Turkey’s gold extraction hits record with 29.5 tons worth $1.7 billion annually. Professionals say new investments in mining is boosting the sector
Turkey’s gold production increased to 29.5 tons in 2012 from e mere 1.4 tons 2002. Turkey produces 136 tons of gold in this period, as figures show.
Turkey broke its all-time gold extraction record in 2012 with 29.5 tons, generating $1.7 billion, according to Gold Miners Association Chairman Ümit Akdurb, coming at a time when the country has increased gold sales to the Islamic Republic of Iran, who faces hardships in cash transactions.
Gold production increased from a mere 1.4 tons in 2002, the sector representative told Anatolia news agency.
“Thus, the gradual increase shows us that gold production in Turkey grew to 136 tons from 2001 to 2012,” he said, adding that Turkey has invested $2 billion in gold mining in the last two decades. Some $630 million was spent on exploration and the remaining $1.4 billion allocated to mining facilities and management.
China tops production
Turkey imported a sum of $140 billion in gold between 1995 and 2012, according to Akdur. During the last 18 years, the country imported an annual average of 150 tons of gold, spending around $8 billion and his expectation for gold production in 2013 is 33 tons.
China produces the most gold with 351 tons of gold production followed by Australia with 258 tons and the U.S. with 232 tons.
Akdur also noted that nine gold mining companies were active in the country and in the following 10 years new business organizations would be opened, raising the number of active firms to more than 20.
“It takes 15 years to search for and discover new gold mines and also to produce [gold from] them,” he said.
Turkey is also among the leading gold consumers, with the precious metal being one of the most popular presents for special days such as marriages.

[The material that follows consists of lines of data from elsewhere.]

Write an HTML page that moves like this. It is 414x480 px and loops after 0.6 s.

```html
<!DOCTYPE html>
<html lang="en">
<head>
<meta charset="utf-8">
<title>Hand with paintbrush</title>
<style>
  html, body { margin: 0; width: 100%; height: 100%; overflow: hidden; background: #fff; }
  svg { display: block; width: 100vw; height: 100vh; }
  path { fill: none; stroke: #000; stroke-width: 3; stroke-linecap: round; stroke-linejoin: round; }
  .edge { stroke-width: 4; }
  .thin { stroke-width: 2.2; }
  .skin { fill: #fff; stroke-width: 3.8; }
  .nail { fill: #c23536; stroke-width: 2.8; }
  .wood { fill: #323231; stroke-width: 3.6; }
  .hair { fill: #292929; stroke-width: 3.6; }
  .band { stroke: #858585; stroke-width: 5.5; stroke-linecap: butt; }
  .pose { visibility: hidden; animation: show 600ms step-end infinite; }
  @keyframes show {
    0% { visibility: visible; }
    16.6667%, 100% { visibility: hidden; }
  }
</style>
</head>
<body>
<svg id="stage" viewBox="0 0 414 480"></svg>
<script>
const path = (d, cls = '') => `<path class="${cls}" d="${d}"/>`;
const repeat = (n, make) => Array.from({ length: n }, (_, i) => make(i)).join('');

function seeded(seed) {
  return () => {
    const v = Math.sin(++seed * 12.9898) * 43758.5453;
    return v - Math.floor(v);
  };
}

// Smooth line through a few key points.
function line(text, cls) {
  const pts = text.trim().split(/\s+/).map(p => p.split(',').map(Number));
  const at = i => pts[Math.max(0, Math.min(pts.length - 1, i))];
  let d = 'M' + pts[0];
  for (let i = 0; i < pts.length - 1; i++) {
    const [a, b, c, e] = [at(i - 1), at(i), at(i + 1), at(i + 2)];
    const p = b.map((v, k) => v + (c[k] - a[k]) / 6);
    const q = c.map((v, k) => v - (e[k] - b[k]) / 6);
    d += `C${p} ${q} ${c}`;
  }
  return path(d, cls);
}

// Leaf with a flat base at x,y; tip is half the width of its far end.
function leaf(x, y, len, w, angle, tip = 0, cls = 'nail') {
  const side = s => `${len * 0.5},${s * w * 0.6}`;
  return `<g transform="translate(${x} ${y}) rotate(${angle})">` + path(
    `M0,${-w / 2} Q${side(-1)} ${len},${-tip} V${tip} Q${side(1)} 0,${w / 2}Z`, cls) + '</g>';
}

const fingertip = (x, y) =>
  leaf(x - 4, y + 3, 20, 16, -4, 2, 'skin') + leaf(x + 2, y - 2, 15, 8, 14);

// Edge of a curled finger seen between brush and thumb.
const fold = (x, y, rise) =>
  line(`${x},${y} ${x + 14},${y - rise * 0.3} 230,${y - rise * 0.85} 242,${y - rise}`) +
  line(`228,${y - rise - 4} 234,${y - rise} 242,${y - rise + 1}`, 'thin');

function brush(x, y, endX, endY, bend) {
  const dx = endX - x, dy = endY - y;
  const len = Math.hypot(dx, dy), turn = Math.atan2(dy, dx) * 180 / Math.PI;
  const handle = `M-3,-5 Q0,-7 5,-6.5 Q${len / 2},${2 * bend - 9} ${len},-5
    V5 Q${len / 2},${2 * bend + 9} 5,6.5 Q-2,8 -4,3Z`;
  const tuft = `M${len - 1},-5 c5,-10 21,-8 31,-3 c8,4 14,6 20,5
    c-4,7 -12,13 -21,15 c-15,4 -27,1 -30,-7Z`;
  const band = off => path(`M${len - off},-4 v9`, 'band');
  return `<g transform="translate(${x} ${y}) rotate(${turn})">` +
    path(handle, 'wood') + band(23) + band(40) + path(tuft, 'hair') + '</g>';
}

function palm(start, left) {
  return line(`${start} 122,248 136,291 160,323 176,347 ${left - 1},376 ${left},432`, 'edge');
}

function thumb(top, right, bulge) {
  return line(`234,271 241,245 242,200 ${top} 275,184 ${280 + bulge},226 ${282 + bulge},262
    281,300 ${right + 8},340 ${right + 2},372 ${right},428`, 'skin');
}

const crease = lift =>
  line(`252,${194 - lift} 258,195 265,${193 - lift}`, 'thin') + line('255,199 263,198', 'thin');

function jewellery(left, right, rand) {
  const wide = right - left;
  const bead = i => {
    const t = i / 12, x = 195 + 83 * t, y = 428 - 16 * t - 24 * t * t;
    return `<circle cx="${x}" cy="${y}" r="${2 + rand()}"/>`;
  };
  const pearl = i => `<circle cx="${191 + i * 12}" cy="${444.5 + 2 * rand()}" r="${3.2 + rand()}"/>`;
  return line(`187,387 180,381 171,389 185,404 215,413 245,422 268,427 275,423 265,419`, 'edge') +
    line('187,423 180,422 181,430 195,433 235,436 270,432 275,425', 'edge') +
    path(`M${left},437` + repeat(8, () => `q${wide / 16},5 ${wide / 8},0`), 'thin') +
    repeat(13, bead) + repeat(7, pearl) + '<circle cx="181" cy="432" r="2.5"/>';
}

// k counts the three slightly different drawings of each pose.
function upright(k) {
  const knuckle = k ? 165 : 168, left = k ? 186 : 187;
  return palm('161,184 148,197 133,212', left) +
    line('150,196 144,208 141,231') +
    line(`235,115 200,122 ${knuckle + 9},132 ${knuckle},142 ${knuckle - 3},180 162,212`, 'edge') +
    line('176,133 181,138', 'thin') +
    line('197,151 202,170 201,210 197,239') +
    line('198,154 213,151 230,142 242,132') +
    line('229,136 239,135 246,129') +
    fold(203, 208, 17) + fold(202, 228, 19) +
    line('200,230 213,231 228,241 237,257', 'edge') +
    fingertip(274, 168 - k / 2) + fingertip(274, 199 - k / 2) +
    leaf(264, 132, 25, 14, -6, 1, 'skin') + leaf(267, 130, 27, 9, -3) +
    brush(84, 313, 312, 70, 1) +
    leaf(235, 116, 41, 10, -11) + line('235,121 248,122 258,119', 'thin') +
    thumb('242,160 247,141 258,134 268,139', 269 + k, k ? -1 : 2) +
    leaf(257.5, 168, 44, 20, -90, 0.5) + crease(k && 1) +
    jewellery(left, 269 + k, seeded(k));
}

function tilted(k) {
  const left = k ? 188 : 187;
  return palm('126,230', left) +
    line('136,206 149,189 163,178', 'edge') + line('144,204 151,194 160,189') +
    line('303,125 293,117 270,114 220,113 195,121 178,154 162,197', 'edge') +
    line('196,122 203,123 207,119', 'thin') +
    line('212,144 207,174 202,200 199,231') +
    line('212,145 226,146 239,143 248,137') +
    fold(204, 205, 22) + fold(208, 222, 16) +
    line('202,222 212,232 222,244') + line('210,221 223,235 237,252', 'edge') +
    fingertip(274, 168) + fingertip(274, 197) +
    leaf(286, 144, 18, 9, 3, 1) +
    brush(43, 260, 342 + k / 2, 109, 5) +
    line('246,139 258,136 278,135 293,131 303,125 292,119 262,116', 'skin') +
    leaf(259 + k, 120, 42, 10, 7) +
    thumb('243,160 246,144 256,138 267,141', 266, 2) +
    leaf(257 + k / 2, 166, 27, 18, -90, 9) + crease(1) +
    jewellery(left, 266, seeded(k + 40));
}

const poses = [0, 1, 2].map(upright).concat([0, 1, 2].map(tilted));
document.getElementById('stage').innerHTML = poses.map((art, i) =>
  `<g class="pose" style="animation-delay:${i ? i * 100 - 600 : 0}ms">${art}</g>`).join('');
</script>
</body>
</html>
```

Turkey sold $6.5 billion worth of gold to Iran and another $4.2 billion worth to the United Arab Emirates in the first 11 months of 2012. Ankara is under severe pressure from its Western allies to reduce imports of natural gas from Iran, owing to Tehran’s disputed nuclear program.
On Nov. 30, the U.S. Senate unanimously approved new economic sanctions aimed at further crippling Iran’s energy, shipping and port sectors, a year after Congress passed tough restrictions against Tehran.